Not that I’d know. I, of course, don’t fall into that latter group.
But if I did . . . I’d probably indulge in the fear that I become a crazy dog lady. Seeing as I’m already on my way. So to speak. And of course, this is all hypothetical, people.
Regular readers of my blog know that we rescued a dog in December. Bailey is the love of our lives (my two sons and I) but comes with the scars of a rescue dog. We’ve been working with her to help her be more trusting and relaxed.
This translates into me, in essence, coaching her through irrational emotional behaviors caused by abuse and/or neglect earlier in life. Or so the trainer tells me. I’m the doggie Dr. Phil, sans the Texas swagger.
Prior to Bailey’s arrival, when I walked around the block, I may have said hello to my neighbors and stopped to chat, but generally a small smile for the fellow walkers I did not know would suffice.
Not anymore. I’m still friendly with the neighbors, but I’ve now become friendly with ALL of my fellow walkers, in a way that I’m sure probably creeps them out.
If I know someone and approach them smiling and speaking, Bailey will welcome them with wagging tail. If someone is approaching us and I do not greet them and reach out somehow, all hell breaks loose. Bailey becomes very protective and is sure she is the only thing between us and this approaching Armageddon. Growling, barking and lunging commence at a feverish pitch, and my biceps/triceps get the workout of a century. (I am nothing if not an optimist. I see the bright side.) My little bundle of joy, at 70-some pounds of pure muscle, can be a bit—hmmm—off-putting.
To avoid said situation, I now call out to my fellow walkers when they’re a football field away. And generally continue my chatter until they’re well out of sight. And I can see in their eyes either delighted surprise at my vehement friendliness, or the opposite reaction. They’re thinking: Crazy. Dog. Lady.

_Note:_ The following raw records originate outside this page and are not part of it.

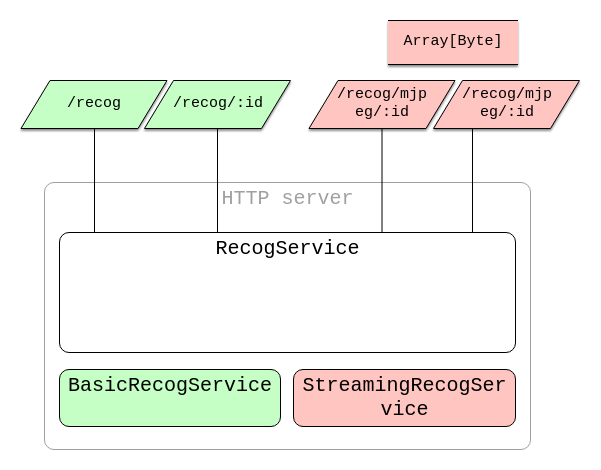
<!DOCTYPE html>
<html lang="en">
<head>
<meta charset="utf-8">
<title>HTTP server service diagram</title>
<style>
  :root {
    --basic: #c5ffc5;
    --streaming: #ffc5c1;
    --ink: #000;
    --muted: #a0a0a0;
    --paper: #fff;
  }
  * { box-sizing: border-box; }
  body { margin: 0; background: var(--paper); }
  .diagram {
    position: relative;
    width: 601px;
    height: 470px;
    overflow: hidden;
    background: var(--paper);
    color: var(--ink);
    font: 20px/24px "Liberation Mono", monospace;
    text-align: center;
  }
  .server {
    position: absolute;
    left: 44px; top: 182px;
    width: 487px; height: 268px;
    padding: 4px 14px 22px;
    border: 1px solid var(--muted);
    border-radius: 10px;
    display: flex;
    flex-direction: column;
  }
  .server-title { margin: 0 0 21px; color: var(--muted); font: inherit; }
  .service {
    padding-top: 4px;
    border: 1px solid var(--ink);
    border-radius: 10px;
    background: var(--paper);
  }
  .service-main { height: 121px; margin-bottom: 16px; }
  .service-row {
    display: grid;
    grid-template-columns: 222px 223px;
    gap: 12px;
    height: 58px;
  }
  .basic { background: var(--basic); }
  .streaming { background: var(--streaming); }
  .shapes { position: absolute; left: 0; top: 0; }
  .shapes .route { stroke: var(--ink); filter: url(#shadow); }
  .route-basic { fill: var(--basic); }
  .route-streaming { fill: var(--streaming); }
  .connectors { stroke: var(--ink); }
  .label {
    position: absolute;
    top: 80px;
    width: 118px;
    height: 48px;
    display: flex;
    align-items: center;
    justify-content: center;
    font-size: 15px;
    line-height: 18px;
  }
  .payload { left: 388px; top: 20px; width: 130px; height: 44px; }
</style>
</head>
<body>
<main class="diagram">
  <section class="server">
    <h1 class="server-title">HTTP server</h1>
    <div class="service service-main">RecogService</div>
    <div class="service-row">
      <div class="service basic">BasicRecogService</div>
      <div class="service streaming">StreamingRecogSer<br>vice</div>
    </div>
  </section>

  <svg class="shapes" width="601" height="470" viewBox="0 0 601 470" aria-hidden="true">
    <defs>
      <filter id="shadow" x="-10%" y="-20%" width="120%" height="150%">
        <feDropShadow dx="0" dy="2" stdDeviation="1" flood-color="#000" flood-opacity="0.45"/>
      </filter>
      <polygon id="route-shape" points="29.5,0.5 146.5,0.5 117.5,48.5 0.5,48.5"/>
    </defs>
    <g class="connectors">
      <line x1="94.5" y1="128" x2="94.5" y2="233"/>
      <line x1="217.5" y1="128" x2="217.5" y2="233"/>
      <line x1="382" y1="128" x2="382" y2="233"/>
      <line x1="472.5" y1="128" x2="472.5" y2="233"/>
    </g>
    <use class="route route-basic" href="#route-shape" x="20.5" y="80"/>
    <use class="route route-basic" href="#route-shape" x="144" y="80"/>
    <use class="route route-streaming" href="#route-shape" x="308.5" y="80"/>
    <use class="route route-streaming" href="#route-shape" x="433" y="80"/>
    <g filter="url(#shadow)">
      <rect class="route-streaming" x="388" y="20" width="130" height="45"/>
      <path d="M388 20.5H518M388 64.5H518" stroke="#000"/>
    </g>
  </svg>

  <div class="label payload">Array[Byte]</div>
  <div class="label" style="left:35px">/recog</div>
  <div class="label" style="left:159px">/recog/:id</div>
  <div class="label" style="left:323px">/recog/mjp<br>eg/:id</div>
  <div class="label" style="left:448px">/recog/mjp<br>eg/:id</div>
</main>
</body>
</html>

Add to my demeanor that I’ve usually got an odd fashion accessory hanging out of the waistband of my—alas–pocket-less pants and you have a woman who looks like she’s talking to herself, while smiling overenthusiastically, with a doggie doo-doo bag hanging out of her pants. Oh, and the icing on the cake? She’s reaching out as if to touch you. And that’s when you notice her well-toned biceps. (Had to throw that in there. I’m an optimist, remember?)
As if all of this were not enough, I talk to Bailey now as if she can understand the nuances of every word. If you’ve ever seen the movie Beginners, Ewan McGregor talks to his deceased father’s dog as if they’re holding a human conversation. And the dog speaks back via subtitles. Bailey and I could have been the understudies.
That said, I’m sure people who hear me telling Bailey not to eat the horse manure on the forest trail because it will make her sick, explaining to her why it’s not nice to bark at babies in strollers and asking her what she is sniffing in the grass, might think I’m a bit off my rocker.
Crazy. Dog. Lady.
Thank goodness I’m not one of those neurotic women who worries about these kinds of things.